Proactive Accountability

IMG_0533I attended a training class last week where we received a fresh perspective on accountability.

“We failed to reach a goal, so I’m going to hold “X” accountable.”

That statement is reactive and penalizing in nature.  Why do we only speak about accountability “after” something happens?  By then, it’s too late. The event has already happened.

In this training, accountability was redefined as; a personal choice to rise above one’s circumstances and demonstrate the ownership necessary for achieving key results.  This idea is based on the book The Oz Principle: Getting Results Through Individual and Organizational Accountability. (Written by Roger Connors, Tom Smith, and Craig Hickman.)

It simply means asking the right questions of yourself, based on what you want to achieve in the future. Who are you? What do you do? How does that tie to your overarching goals?

For example; One of our company’s desired results is to provide a safe work environment that lets each person go home, the same way they arrived.

Once everyone realizes that their daily tasks directly impact the overall safety goal of the workplace, they can hold themselves and others accountable to do their respective jobs.  In this way, accountability is tied to the goal and happens before an incident occurs. It’s not easy and it’s something that must happen consciously everyday.

We must be ready to give and receive feedback, as we simultaneously empower others to deliver it.  As leaders, we must create an environment where constructive criticism and healthy conflict are normal and valued. It’s everyone’s job to hold everyone accountable. We cannot fear accountability, we need to embrace it before incidents happen.

I have heard it said many times, that every accident is preventable, yet we continue to have them. Maybe a culture of proactive accountability tied to reaching goals can help make that saying a reality?

Leave a Reply

Fill in your details below or click an icon to log in:

WordPress.com Logo

You are commenting using your WordPress.com account. Log Out / Change )

Twitter picture

You are commenting using your Twitter account. Log Out / Change )

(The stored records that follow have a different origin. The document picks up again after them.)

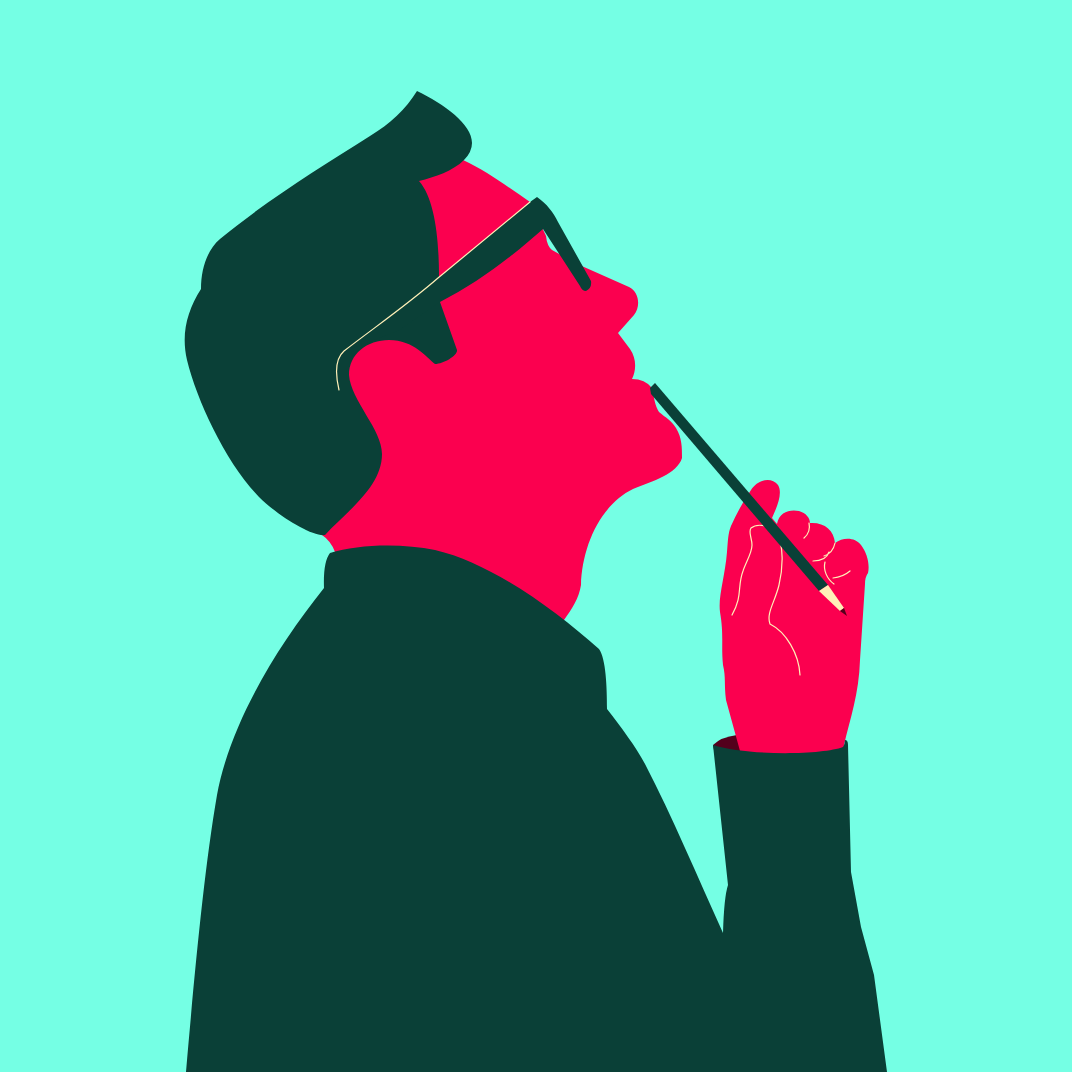
<!DOCTYPE html>
<html lang="en">
<head>
<meta charset="utf-8">
<title>Thinking man with pencil</title>
<style>
  :root {
    --mint: #75ffe4;
    --pine: #0a4037;
    --red: #fb004f;
    --maroon: #53001c;
    --cream: #fff0b8;
  }
  html, body { margin: 0; padding: 0; background: var(--mint); }
  body { width: 1072px; height: 1072px; overflow: hidden; }
  .artwork { display: block; width: 1072px; height: 1072px; }
  .background { fill: var(--mint); }
  .skin { fill: var(--red); }
  .dark { fill: var(--pine); }
  .cuff-inside { fill: var(--maroon); }
  .wood { fill: var(--cream); }
  .lead { fill: var(--maroon); }
  .line { fill: none; stroke: var(--cream); stroke-width: 1.2; stroke-linecap: round; }
</style>
</head>
<body>
<svg class="artwork" viewBox="0 0 1072 1072" role="img" aria-label="Man in profile looking up, holding a pencil to his chin">
  <rect class="background" width="1072" height="1072"/>

  <g id="head">
    <path class="skin" d="M463 160C487 171 508 187 530 202L546 236Q547 246 552 250L570 260L584 267L629 287C639 292 641 306 634 315L618 333L630 349C637 359 636 371 632 379Q645 379 652 388C654 397 655 406 659 412C666 418 671 420 676 428C682 438 682 447 682 458C677 474 653 481 633 489C600 505 582 547 581 585C579 598 572 609 564 620L440 620L335 552Q331 541 322 535L300 400L400 170Z"/>
    <path class="dark" d="M417 91C444 104 472 124 472 143Q472 152 464 160C453 171 435 177 419 181C434 198 439 235 439 277L440 302L457 350C458 355 444 364 435 364C427 358 414 340 389 340C367 340 349 354 349 375C351 401 382 429 382 454C382 487 347 511 325 535C312 537 277 515 259 497C226 463 197 401 187 360C181 334 187 311 201 289C201 269 207 250 220 239C270 198 318 169 370 136C390 124 406 109 417 91Z"/>
  </g>

  <g id="glasses">
    <path class="dark" d="M344 352C375 327 407 305 438 278L530 202L537 197C547 204 553 212 558 222L591 281Q592 288 586 291Q582 291 580 286L543 229C515 254 478 283 440 302L400 330Z"/>
    <path class="line" d="M339 390C335 373 336 358 344 351C375 327 407 305 438 278L530 202"/>
  </g>

  <g id="hand">
    <path class="cuff-inside" d="M713 745Q721 737 737 735L744 753L714 750Z"/>
    <path class="skin" d="M751 490C757 480 771 476 778 485C783 493 777 507 772 518L777 524C779 512 790 509 799 511C806 513 810 518 810 523C824 522 834 530 835 543C843 537 855 537 861 545C867 553 870 564 868 573Q865 577 865 584L860 660C859 694 850 719 844 745L842 760H742L740 751L726 700C724 683 726 678 723 665C721 645 724 635 720 612C718 596 725 577 727 552C728 541 728 533 731 526Q740 506 751 490Z"/>
    <path class="line" d="M732 615C743 595 737 587 743 571C746 562 752 553 752 545C752 538 748 532 751 528C757 523 772 525 777 534C784 546 783 568 779 585C775 602 766 613 770 624C786 632 799 654 800 675"/>
    <path class="line" d="M809 523Q811 532 804 538M835 543Q833 553 824 556M829 552Q826 561 813 561M825 562C823 570 827 579 834 584M833 578Q843 577 850 571"/>
  </g>

  <g id="pencil">
    <path class="dark" d="M650 388L655 383L828 585L819 591L651 394Z"/>
    <path class="wood" d="M828 585L844 608L840 611L819 591Z"/>
    <path class="lead" d="M844 608L847 616L840 611Z"/>
  </g>

  <g id="jacket">
    <path class="dark" d="M330 553C358 544 402 543 435 550C491 563 554 609 599 649C606 659 607 687 607 709C621 727 636 747 645 764C672 816 698 878 723 933Q724 897 728 885L713 745C748 756 822 755 843 747Q845 744 845 740Q848 740 848 745L851 872L861 927L874 975L887 1072H186C194 980 204 870 217 795C230 724 276 648 324 588Q323 562 330 553Z"/>
  </g>
</svg>
</body>
</html>
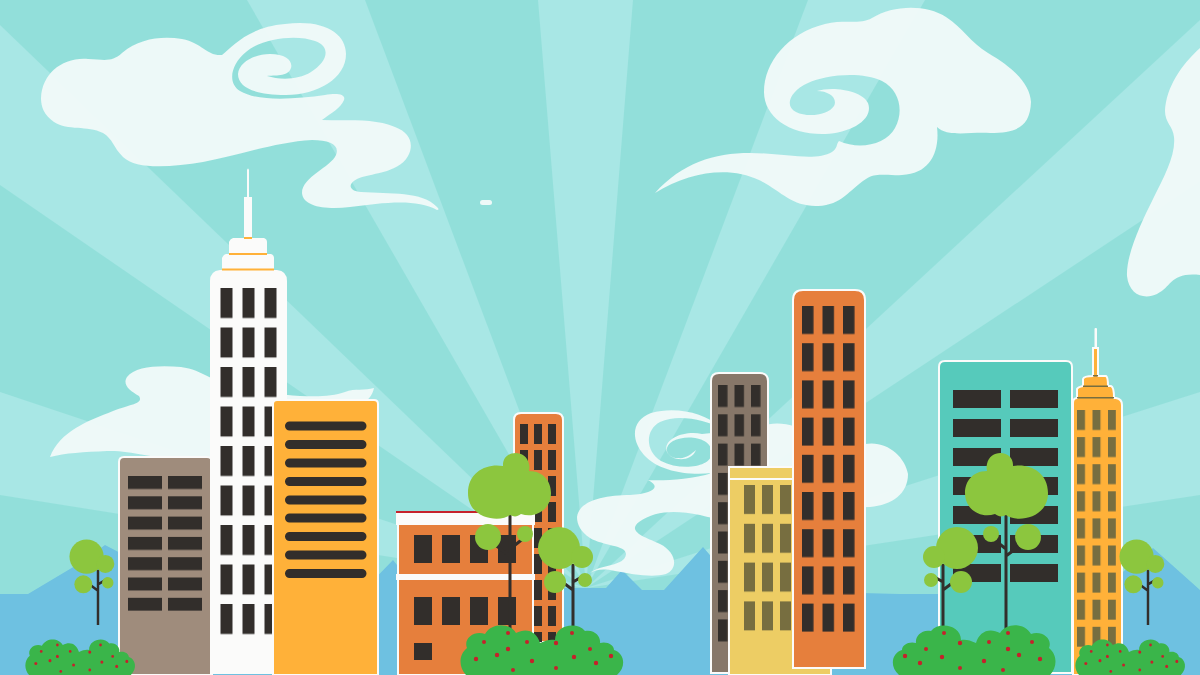
<!DOCTYPE html>
<html lang="en">
<head>
<meta charset="utf-8">
<title>City skyline</title>
<style>
:root {
  --sky: #92dfda; --ray: #a8e7e5; --cloud: #f1faf9; --water: #6ec1e1;
  --white: #fbfbfa; --ink: #322e2b; --stone: #9f8c7c; --slate: #877769;
  --amber: #ffb139; --orange: #e67f3c; --sand: #edcd64; --teal: #56cabb;
  --olive: #776e40; --leaf: #8cc63e; --bush: #3ab54a; --berry: #c5222b;
}
html, body { margin: 0; overflow: hidden; }
svg { display: block; width: 1200px; height: 675px; }
.sky { fill: var(--sky); }
.rays { fill: var(--ray); }
.clouds { fill: var(--cloud); fill-opacity: .96; }
.water { fill: var(--water); }
.wall { stroke: var(--white); stroke-width: 2; }
.white { fill: var(--white); }
.stone { fill: var(--stone); }
.slate { fill: var(--slate); }
.amber { fill: var(--amber); }
.orange { fill: var(--orange); }
.sand { fill: var(--sand); }
.teal { fill: var(--teal); }
.ink { fill: var(--ink); }
.olive { fill: var(--olive); }
.leaf { fill: var(--leaf); }
.bush { fill: var(--bush); }
.berry { fill: var(--berry); }
.trunk { stroke: var(--ink); stroke-width: 3; fill: none; }
.slats { stroke: var(--ink); stroke-width: 9; stroke-linecap: round; }
</style>
</head>
<body>
<svg viewBox="0 0 1200 675" role="img" aria-label="City skyline with skyscrapers, trees, swirling clouds and sun rays">
  <defs>
    <pattern id="win-white" x="220" y="288" width="22" height="39.5" patternUnits="userSpaceOnUse"><rect class="ink" x="0.5" width="12" height="30"/></pattern>
    <pattern id="win-stone" x="128" y="476" width="40" height="20.3" patternUnits="userSpaceOnUse"><rect class="ink" width="34" height="13"/></pattern>
    <pattern id="win-narrow" x="520" y="424" width="14" height="26" patternUnits="userSpaceOnUse"><rect class="ink" width="8" height="20"/></pattern>
    <pattern id="win-slate" x="718" y="385" width="16.5" height="29.3" patternUnits="userSpaceOnUse"><rect class="ink" width="9.5" height="22"/></pattern>
    <pattern id="win-sand" x="744" y="485" width="18" height="38.8" patternUnits="userSpaceOnUse"><rect class="olive" width="11" height="29"/></pattern>
    <pattern id="win-orange" x="802" y="306" width="20.5" height="37.2" patternUnits="userSpaceOnUse"><rect class="ink" width="11.5" height="28"/></pattern>
    <pattern id="win-teal" x="953" y="390" width="57" height="29" patternUnits="userSpaceOnUse"><rect class="ink" width="48" height="18"/></pattern>
    <pattern id="win-amber" x="1077" y="410" width="15.5" height="27.1" patternUnits="userSpaceOnUse"><rect class="olive" width="8" height="20"/></pattern>

    <g id="berries" class="berry">
      <circle cx="476" cy="659" r="2.2"/><circle cx="484" cy="642" r="2"/><circle cx="497" cy="655" r="2.2"/><circle cx="508" cy="633" r="2"/><circle cx="508" cy="649" r="2.2"/><circle cx="527" cy="642" r="2"/><circle cx="532" cy="661" r="2.2"/><circle cx="556" cy="643" r="2.2"/><circle cx="572" cy="633" r="2"/><circle cx="574" cy="657" r="2.2"/><circle cx="590" cy="649" r="2"/><circle cx="596" cy="663" r="2.2"/><circle cx="611" cy="656" r="2.2"/><circle cx="513" cy="670" r="2"/><circle cx="556" cy="668" r="2"/>
    </g>
    <g id="shrub">
      <path class="bush" d="M466 675C459 668 458 655 467 648C463 638 475 630 485 634C492 622 510 623 516 633C527 627 537 632 540 643C546 640 551 639 555 640C555 625 577 621 585 631C595 629 601 637 600 643C607 641 614 645 614 650C624 653 627 666 617 675Z"/>
      <use href="#berries"/>
    </g>
    <g id="young-tree">
      <path class="trunk" d="M573 564V632M573 590L557 578M573 582L585 575"/>
      <g class="leaf"><circle cx="559" cy="548" r="21"/><circle cx="582" cy="557" r="11"/><circle cx="555" cy="582" r="11"/><circle cx="585" cy="580" r="7"/></g>
    </g>
    <g id="grove">
      <path class="trunk" d="M510 512V632M510 556L490 541M510 549L524 538"/>
      <g class="leaf">
        <path d="M503 466C502 450 526 448 529 464C530 468 529 470 529 471C544 471 551 482 551 493C551 509 536 519 521 514C517 517 514 517 510 515C500 523 468 519 468 493C468 471 488 463 503 466Z"/>
        <circle cx="488" cy="537" r="13"/><circle cx="525" cy="534" r="8"/>
      </g>
      <use href="#young-tree"/>
      <use href="#shrub"/>
    </g>
    <g id="garden">
      <use href="#young-tree" transform="translate(-369 110) scale(.815)"/>
      <use href="#shrub" transform="translate(-285 193) scale(.674 .714)"/>
    </g>
  </defs>

  <rect class="sky" width="1200" height="675"/>
  <g class="rays">
    <path d="M586 588L538 0H633Z"/>
    <path d="M586 588L247 0H365Z"/>
    <path d="M586 588L808 0H925Z"/>
    <path d="M586 588L0 25V185Z"/>
    <path d="M586 588L1200 20V182Z"/>
    <path d="M586 588L0 392V495Z"/>
    <path d="M586 588L1200 392V495Z"/>
  </g>

  <path class="water" d="M0 594H28L80 563L105 545L130 558L160 594H360L393 560L420 594L560 588L606 588L622 570L642 590H664L703 547L740 590L900 594H1095L1153 548L1200 590V675H0Z"/>

  <g class="clouds">
    <path d="M41 98C42 74 62 57 88 59C106 60 112 62 122 53C140 38 162 36 182 39C203 43 206 56 222 55C232 47 248 27 285 24C325 19 346 34 346 54C346 78 318 95 286 95C256 95 238 88 238 74C239 62 255 54 270 54C286 54 293 61 291 68C288 77 274 75 267 76C280 80 298 80 311 72C327 62 332 47 315 41C297 34 262 38 246 52C231 64 227 83 240 91C258 102 296 99 325 95C337 93 346 94 344 100C341 108 331 113 322 120C348 121 374 118 395 127C411 133 414 145 408 156C398 174 369 173 357 179C347 184 349 191 361 192C390 194 422 191 437 207Q440 210 437 210C416 198 382 203 350 207C327 210 303 207 302 193C302 177 331 167 336 155C340 145 330 140 312 140C275 142 237 156 203 162C172 167 136 170 123 157C113 147 113 139 103 133C87 125 68 131 54 122C44 115 41 107 41 98Z"/>
    <path d="M655 193C682 163 714 153 750 153C783 153 815 162 832 152C838 148 836 144 839 141C859 150 886 145 895 128C904 112 900 90 882 81C861 71 825 75 808 83C790 91 784 106 796 112C808 118 828 115 834 106C838 98 829 91 817 91C832 86 862 90 868 103C874 119 852 133 825 134C790 135 764 117 764 92C764 62 788 33 825 24C845 19 860 25 872 18C893 5 926 4 946 17C963 28 970 42 988 53C1012 67 1030 83 1031 102C1030 126 1018 133 990 133C967 132 947 137 937 127C940 152 930 174 902 175C884 176 877 172 866 179C849 190 842 205 818 206C792 207 781 191 759 180C730 166 690 171 655 193Z"/>
    <path d="M1200 48C1181 65 1166 88 1165 111C1165 123 1173 126 1174 137C1176 155 1164 177 1153 199C1141 223 1126 255 1127 276C1129 295 1144 300 1157 294C1172 287 1170 272 1200 275Z"/>
    <rect x="480" y="200" width="12" height="5" rx="2.5"/>
    <path d="M50 457C60 431 88 421 113 411C130 404 144 404 139 396C130 391 122 385 127 377C135 366 160 365 181 367C203 370 215 383 235 388C278 394 320 401 345 392C355 388 365 391 374 388C371 404 352 409 335 418C300 440 250 465 190 461C150 458 130 450 107 451C84 452 65 453 50 457Z"/>
    <path d="M577 517C579 500 606 495 630 495C653 494 662 487 648 480C660 481 690 480 712 473C688 476 658 471 644 455C630 439 632 420 651 413C676 406 705 413 720 427C706 421 679 413 660 422C645 430 645 451 661 461C680 471 711 468 712 453C712 437 686 434 673 441C662 447 667 458 678 458C686 459 691 454 696 450C691 463 671 461 667 452C662 440 683 430 702 434L760 428C772 420 795 423 815 436L865 444C886 440 905 456 908 474C908 494 892 505 870 507L760 510C740 520 723 522 700 515C674 510 655 511 639 522C626 532 647 538 660 544C676 552 679 568 666 574C652 578 632 574 615 571C602 568 596 570 590 573C600 564 625 567 626 554C626 545 603 546 590 538C581 532 577 525 577 517Z"/>
  </g>

  <g id="stone-block">
    <path class="wall stone" d="M119 675V462Q119 457 124 457H207Q212 457 212 462V675Z"/>
    <rect x="128" y="476" width="74" height="135" fill="url(#win-stone)"/>
  </g>

  <g id="white-tower">
    <path class="white" d="M247 197V170Q248 167 249 170V197H252V238H264Q267 239 267 242V254H271Q274 255 274 258V270H277Q287 271 287 281V674H210V281Q210 271 220 270H222V258Q223 255 226 254H229V242Q230 239 233 238H244V197Z"/>
    <path class="amber" d="M244 237h8v2h-8zM229 253h38v2h-38zM222 268.500h52v2h-52z"/>
    <rect x="220" y="288" width="57" height="347" fill="url(#win-white)"/>
  </g>

  <g id="amber-block">
    <path class="wall amber" d="M273 675V404Q273 400 277 400H374Q378 400 378 404V675Z"/>
    <path class="slats" d="M289.500 426H362M289.500 444.500H362M289.500 463H362M289.500 481.500H362M289.500 500H362M289.500 518H362M289.500 536.500H362M289.500 555H362M289.500 573.500H362"/>
  </g>

  <g id="narrow-tower">
    <path class="wall orange" d="M514 642V420Q514 413 521 413H556Q563 413 563 420V642Z"/>
    <rect x="520" y="424" width="37" height="218" fill="url(#win-narrow)"/>
  </g>

  <g id="town-house">
    <path class="wall orange" d="M398 675V514H533V675Z"/>
    <rect class="white" x="396" y="512" width="139" height="13"/>
    <rect class="berry" x="396" y="511" width="139" height="2"/>
    <rect class="white" x="396" y="574" width="139" height="6"/>
    <path class="ink" d="M414 535h18v28h-18zM442 535h18v28h-18zM470 535h18v28h-18zM498 535h18v28h-18zM414 597h18v28h-18zM442 597h18v28h-18zM470 597h18v28h-18zM498 597h18v28h-18zM414 643h18v17h-18z"/>
  </g>

  <g id="slate-tower">
    <path class="wall slate" d="M711 673V381Q711 373 719 373H760Q768 373 768 381V673Z"/>
    <rect x="718" y="385" width="43" height="261" fill="url(#win-slate)"/>
  </g>

  <g id="sand-block">
    <rect class="wall sand" x="729" y="467" width="102" height="208"/>
    <path class="wall" d="M729 479H831"/>
    <rect x="744" y="485" width="48" height="146" fill="url(#win-sand)"/>
  </g>

  <g id="orange-tower">
    <path class="wall orange" d="M793 668V300Q793 290 803 290H855Q865 290 865 300V668Z"/>
    <rect x="802" y="306" width="53" height="326" fill="url(#win-orange)"/>
  </g>

  <g id="teal-block">
    <path class="wall teal" d="M939 673V367Q939 361 945 361H1066Q1072 361 1072 367V673Z"/>
    <rect x="953" y="390" width="105" height="192" fill="url(#win-teal)"/>
  </g>

  <g id="amber-tower">
    <rect class="white" x="1094.500" y="328" width="2.500" height="22" rx="1"/>
    <path class="wall amber" d="M1093 348H1098V376H1106Q1108 377 1108 386H1111Q1114 387 1114 398H1116Q1122 399 1122 405V675H1073V403Q1073 398 1077 398V389Q1078 387 1083 386V379Q1084 376 1093 376Z"/>
    <path class="olive" d="M1093 375h5v1.500h-5zM1083 385.500h25v1.500h-25zM1077 397h37v1.500h-37z"/>
    <rect x="1077" y="410" width="39" height="237" fill="url(#win-amber)"/>
  </g>

  <g id="greenery">
    <use href="#grove"/>
    <use href="#grove" transform="translate(1516 0) scale(-1 1)"/>
    <use href="#garden"/>
    <use href="#garden" transform="translate(1050 0)"/>
  </g>
</svg>
</body>
</html>
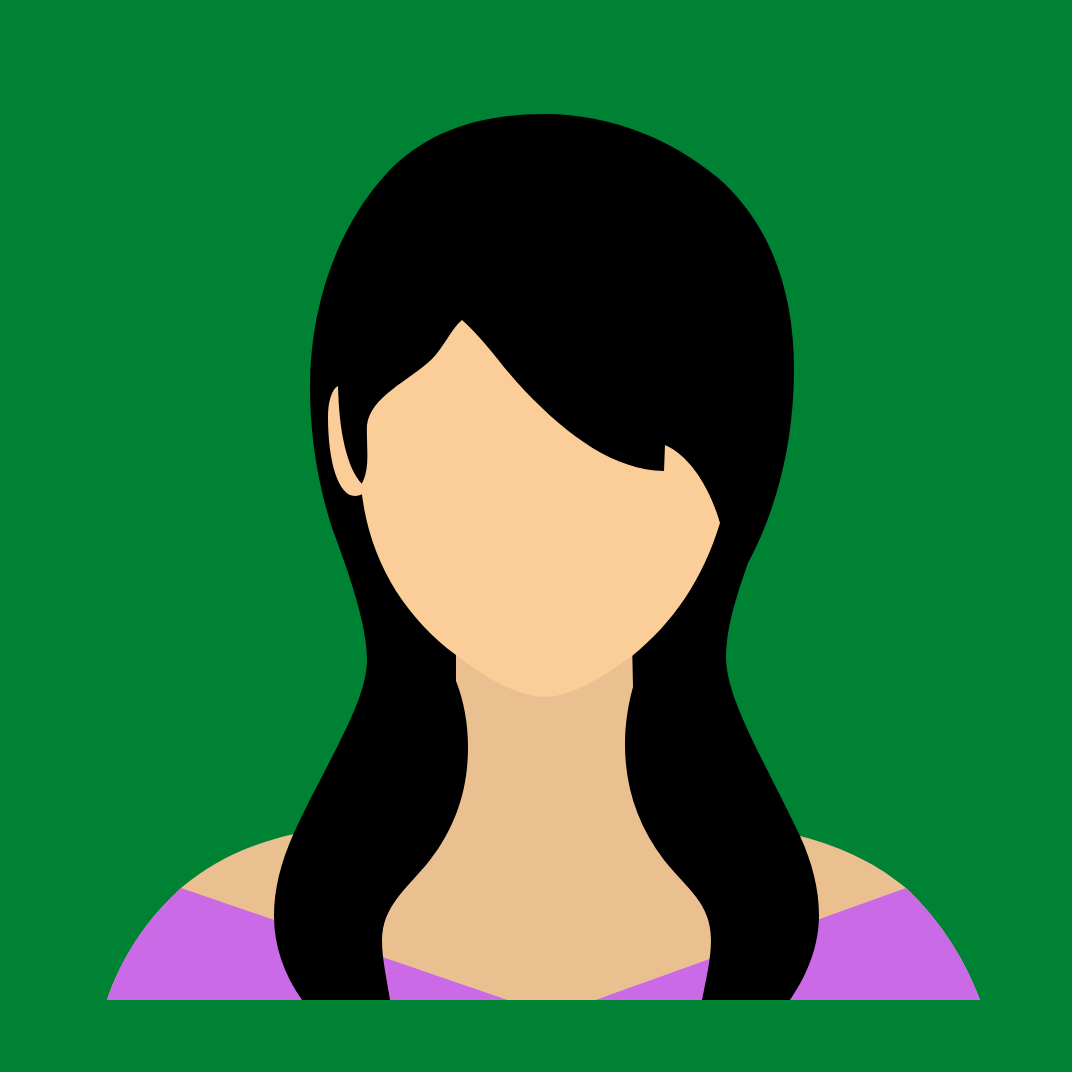
<!DOCTYPE html>
<html lang="en">
<head>
<meta charset="utf-8">
<title>Avatar</title>
<style>
:root {
  --backdrop: #008235;
  --hair: #000000;
  --face: #fbcd98;
  --skin-shade: #ebc091;
  --top: #ca6ae6;
}
html, body { margin: 0; background: var(--backdrop); }
body { width: 1072px; height: 1072px; overflow: hidden; }
.avatar { display: block; width: 1072px; height: 1072px; }
.backdrop { fill: var(--backdrop); }
.hair { fill: var(--hair); }
.face, .ear { fill: var(--face); }
.shoulders, .neck { fill: var(--skin-shade); }
.top { fill: var(--top); }
</style>
</head>
<body>
<svg class="avatar" viewBox="0 0 1072 1072" role="img" aria-label="Avatar of a woman with long black hair and a purple top">
  <defs>
    <clipPath id="bust">
      <path d="M107 1000C121 959 144 922 181 888C212 862 246 845 294 834L456 780H632L800 836C846 848 878 865 906 888C942 922 966 962 980 1000Z"/>
    </clipPath>
  </defs>
  <rect class="backdrop" width="1072" height="1072"/>
  <g clip-path="url(#bust)">
    <rect class="shoulders" x="100" y="770" width="890" height="230"/>
    <path class="top" d="M100 861L181 888L508 1000H100Z"/>
    <path class="top" d="M990 858L906 888L595 1000H990Z"/>
  </g>
  <path class="neck" d="M450 640H640V770L720 900L709 959L595 1000H508L384 957L375 900L450 770Z"/>
  <path class="hair" d="M545 114C612 114 672 140 717 177C768 221 794 287 794 369C794 440 778 507 748 563C735 600 726 630 726 657C726 699 764 760 800 836C812 862 819 889 819 915C819 945 808 974 790 1000H702C706 980 711 959 711 940C711 903 687 889 664 860C638 826 625 787 625 745C625 724 628 705 633 687L632 640H456V681C464 701 468 724 468 748C468 790 455 828 430 860C408 888 382 905 382 941C382 959 387 980 390 1000H302C284 974 274 946 274 916C274 889 281 862 293 835C328 759 367 703 367 659C367 627 351 578 332 528C318 484 310 436 310 387C310 303 339 225 387 173C426 132 478 114 545 114Z"/>
  <path class="ear" d="M338 386C332 389 328 401 328 417C328 461 338 496 355 496Q359 496 365 493L362 484C347 468 339 432 338 386Z"/>
  <path class="face" d="M462 320C451 329 444 347 432 359C409 381 371 396 367 425C366 446 371 469 361 485C367 556 402 615 456 655C489 681 522 697 545 697C568 697 601 679 632 656C673 623 703 579 720 523C710 488 690 456 665 445L664 471C615 470 569 437 525 391C502 367 484 339 462 320Z"/>
</svg>
</body>
</html>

Facebook photo

You are commenting using your Facebook account. Log Out / Change )

Google+ photo

You are commenting using your Google+ account. Log Out / Change )

Connecting to %s